DATA FOR PROCESSING
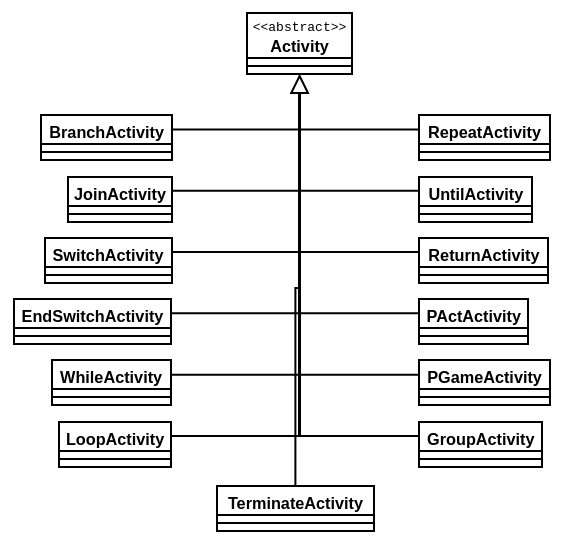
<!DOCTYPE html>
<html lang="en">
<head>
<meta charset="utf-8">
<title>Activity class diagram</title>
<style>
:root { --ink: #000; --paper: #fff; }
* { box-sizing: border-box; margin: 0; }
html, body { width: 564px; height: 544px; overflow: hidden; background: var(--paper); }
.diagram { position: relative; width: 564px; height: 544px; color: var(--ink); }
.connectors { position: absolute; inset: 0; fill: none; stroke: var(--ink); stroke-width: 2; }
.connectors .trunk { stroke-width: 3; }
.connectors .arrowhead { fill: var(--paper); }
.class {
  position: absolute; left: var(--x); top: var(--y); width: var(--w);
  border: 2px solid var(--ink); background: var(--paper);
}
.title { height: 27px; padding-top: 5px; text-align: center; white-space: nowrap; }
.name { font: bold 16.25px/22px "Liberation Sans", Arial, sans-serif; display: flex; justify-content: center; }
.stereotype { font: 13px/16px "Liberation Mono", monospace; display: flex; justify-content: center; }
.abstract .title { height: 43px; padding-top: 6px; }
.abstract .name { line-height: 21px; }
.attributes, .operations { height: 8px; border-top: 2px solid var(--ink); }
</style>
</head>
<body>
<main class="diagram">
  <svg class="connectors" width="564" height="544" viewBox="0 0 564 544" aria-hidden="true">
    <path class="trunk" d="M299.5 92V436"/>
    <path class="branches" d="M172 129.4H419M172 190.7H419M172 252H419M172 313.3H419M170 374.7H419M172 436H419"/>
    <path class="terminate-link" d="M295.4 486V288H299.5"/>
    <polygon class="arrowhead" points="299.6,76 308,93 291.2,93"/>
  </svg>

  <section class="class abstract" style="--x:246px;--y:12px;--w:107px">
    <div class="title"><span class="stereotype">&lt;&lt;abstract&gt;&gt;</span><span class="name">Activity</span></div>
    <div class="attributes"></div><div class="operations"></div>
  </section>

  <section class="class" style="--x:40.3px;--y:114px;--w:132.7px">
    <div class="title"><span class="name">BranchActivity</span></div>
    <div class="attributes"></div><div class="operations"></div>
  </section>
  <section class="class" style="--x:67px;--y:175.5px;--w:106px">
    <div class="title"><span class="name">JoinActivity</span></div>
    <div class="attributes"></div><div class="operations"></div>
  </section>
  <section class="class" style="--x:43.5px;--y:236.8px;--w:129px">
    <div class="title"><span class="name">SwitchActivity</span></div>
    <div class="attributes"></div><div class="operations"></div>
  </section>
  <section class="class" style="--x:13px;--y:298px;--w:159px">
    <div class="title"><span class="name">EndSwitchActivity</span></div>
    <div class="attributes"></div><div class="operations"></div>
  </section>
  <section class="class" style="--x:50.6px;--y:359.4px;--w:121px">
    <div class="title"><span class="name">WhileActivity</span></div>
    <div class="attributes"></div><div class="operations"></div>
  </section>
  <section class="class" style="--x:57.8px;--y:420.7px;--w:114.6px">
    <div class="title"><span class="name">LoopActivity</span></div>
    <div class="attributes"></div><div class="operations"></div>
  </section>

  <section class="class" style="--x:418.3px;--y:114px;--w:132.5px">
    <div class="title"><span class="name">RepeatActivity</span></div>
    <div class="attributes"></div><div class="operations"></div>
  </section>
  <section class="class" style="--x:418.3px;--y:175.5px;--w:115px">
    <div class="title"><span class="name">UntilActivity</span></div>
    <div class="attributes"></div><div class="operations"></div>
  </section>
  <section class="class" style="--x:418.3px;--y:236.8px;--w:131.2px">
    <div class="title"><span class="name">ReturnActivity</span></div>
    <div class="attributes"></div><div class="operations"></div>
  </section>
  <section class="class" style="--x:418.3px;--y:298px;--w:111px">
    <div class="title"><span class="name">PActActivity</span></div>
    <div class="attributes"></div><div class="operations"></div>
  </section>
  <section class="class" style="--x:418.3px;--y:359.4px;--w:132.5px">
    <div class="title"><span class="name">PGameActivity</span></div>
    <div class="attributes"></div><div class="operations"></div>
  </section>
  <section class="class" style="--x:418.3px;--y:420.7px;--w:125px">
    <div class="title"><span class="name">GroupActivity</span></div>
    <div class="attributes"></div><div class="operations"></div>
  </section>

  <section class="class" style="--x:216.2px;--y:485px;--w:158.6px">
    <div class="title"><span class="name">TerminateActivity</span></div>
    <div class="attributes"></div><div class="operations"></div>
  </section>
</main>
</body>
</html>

...

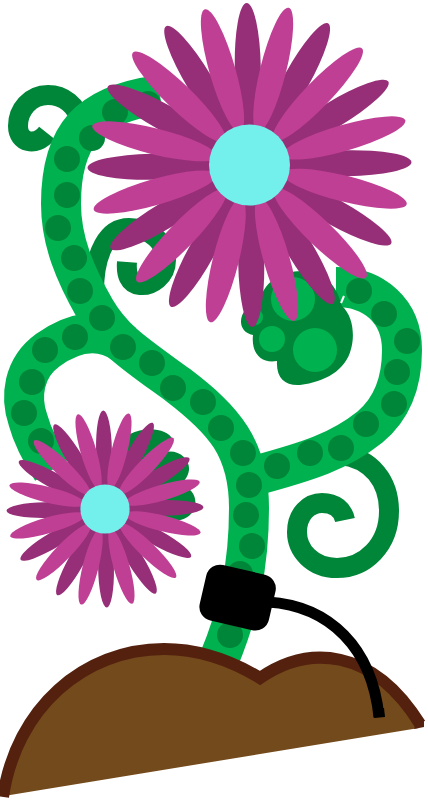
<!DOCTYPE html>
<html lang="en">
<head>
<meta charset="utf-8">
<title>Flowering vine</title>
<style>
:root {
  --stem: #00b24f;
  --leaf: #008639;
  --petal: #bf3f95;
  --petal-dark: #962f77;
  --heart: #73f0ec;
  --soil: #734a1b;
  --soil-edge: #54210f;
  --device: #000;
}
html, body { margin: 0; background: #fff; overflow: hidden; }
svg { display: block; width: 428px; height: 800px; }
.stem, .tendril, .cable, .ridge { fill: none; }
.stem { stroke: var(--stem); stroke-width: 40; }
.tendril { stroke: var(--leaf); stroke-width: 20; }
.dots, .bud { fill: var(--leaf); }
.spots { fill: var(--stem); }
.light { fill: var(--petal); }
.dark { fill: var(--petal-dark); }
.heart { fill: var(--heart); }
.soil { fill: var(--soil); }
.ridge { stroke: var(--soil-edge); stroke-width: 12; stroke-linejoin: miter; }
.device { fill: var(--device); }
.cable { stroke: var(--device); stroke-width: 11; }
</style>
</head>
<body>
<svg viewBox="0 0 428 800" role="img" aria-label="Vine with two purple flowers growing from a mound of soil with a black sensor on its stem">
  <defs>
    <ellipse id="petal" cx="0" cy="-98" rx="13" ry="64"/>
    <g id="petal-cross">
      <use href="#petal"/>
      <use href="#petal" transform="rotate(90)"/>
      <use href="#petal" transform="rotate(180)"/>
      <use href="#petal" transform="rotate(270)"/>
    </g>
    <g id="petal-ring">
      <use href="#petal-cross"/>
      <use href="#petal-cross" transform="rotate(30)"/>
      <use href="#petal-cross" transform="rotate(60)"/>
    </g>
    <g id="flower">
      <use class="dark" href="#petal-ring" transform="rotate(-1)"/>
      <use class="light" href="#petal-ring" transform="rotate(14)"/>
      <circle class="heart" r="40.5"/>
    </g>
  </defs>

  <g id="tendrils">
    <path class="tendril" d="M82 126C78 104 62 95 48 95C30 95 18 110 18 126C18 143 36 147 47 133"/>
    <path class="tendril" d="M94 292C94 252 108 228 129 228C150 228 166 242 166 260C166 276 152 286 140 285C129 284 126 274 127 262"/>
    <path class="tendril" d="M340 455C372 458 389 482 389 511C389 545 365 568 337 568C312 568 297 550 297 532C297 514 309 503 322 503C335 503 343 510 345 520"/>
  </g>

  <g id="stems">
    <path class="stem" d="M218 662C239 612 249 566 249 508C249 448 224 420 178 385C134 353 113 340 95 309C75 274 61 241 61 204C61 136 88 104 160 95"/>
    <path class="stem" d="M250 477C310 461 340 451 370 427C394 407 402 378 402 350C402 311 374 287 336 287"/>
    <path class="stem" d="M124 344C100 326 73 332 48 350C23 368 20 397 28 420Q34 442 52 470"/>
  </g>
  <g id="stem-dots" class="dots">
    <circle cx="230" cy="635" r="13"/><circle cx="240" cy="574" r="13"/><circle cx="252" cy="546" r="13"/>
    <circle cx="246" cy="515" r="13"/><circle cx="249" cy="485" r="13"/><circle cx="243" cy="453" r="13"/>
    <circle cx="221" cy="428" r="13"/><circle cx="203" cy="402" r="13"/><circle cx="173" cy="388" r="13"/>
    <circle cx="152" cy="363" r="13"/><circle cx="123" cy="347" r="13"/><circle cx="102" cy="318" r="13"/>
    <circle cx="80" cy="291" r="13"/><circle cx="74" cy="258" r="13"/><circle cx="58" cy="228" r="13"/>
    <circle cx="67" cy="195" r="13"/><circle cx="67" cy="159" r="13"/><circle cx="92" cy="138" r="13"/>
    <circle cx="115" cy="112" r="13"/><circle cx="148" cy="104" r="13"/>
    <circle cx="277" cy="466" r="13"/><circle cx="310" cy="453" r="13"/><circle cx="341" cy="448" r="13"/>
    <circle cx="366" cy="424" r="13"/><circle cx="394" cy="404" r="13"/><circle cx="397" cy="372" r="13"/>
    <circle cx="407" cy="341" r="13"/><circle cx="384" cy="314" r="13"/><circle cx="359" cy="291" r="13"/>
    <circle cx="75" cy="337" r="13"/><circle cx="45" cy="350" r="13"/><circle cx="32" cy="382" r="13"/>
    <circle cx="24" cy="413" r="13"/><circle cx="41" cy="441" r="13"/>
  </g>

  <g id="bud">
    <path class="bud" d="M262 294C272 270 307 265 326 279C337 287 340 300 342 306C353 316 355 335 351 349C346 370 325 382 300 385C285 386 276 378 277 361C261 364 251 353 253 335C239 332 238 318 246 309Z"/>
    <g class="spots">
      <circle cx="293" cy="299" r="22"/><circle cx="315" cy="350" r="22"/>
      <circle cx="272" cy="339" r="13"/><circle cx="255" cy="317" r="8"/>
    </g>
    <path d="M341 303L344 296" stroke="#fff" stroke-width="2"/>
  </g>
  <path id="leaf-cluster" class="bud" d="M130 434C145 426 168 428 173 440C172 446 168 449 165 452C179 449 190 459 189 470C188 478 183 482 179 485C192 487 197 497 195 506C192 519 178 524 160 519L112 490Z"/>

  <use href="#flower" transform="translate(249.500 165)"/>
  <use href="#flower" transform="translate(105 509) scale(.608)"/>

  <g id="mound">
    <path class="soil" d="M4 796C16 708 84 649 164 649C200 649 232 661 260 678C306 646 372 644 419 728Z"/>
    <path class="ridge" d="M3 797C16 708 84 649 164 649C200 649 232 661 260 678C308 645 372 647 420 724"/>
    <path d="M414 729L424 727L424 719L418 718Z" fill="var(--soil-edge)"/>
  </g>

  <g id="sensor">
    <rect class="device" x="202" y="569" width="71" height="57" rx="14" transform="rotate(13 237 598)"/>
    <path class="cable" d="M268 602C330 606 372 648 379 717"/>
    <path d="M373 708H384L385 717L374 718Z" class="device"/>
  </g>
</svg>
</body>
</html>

TASK INSTRUCTIONS
Lines holding "center" are the ones to copy; find all of them in the listing.

WORKED SOLUTION
.title { height: 27px; padding-top: 5px; text-align: center; white-space: nowrap; }
.name { font: bold 16.25px/22px "Liberation Sans", Arial, sans-serif; display: flex; justify-content: center; }
.stereotype { font: 13px/16px "Liberation Mono", monospace; display: flex; justify-content: center; }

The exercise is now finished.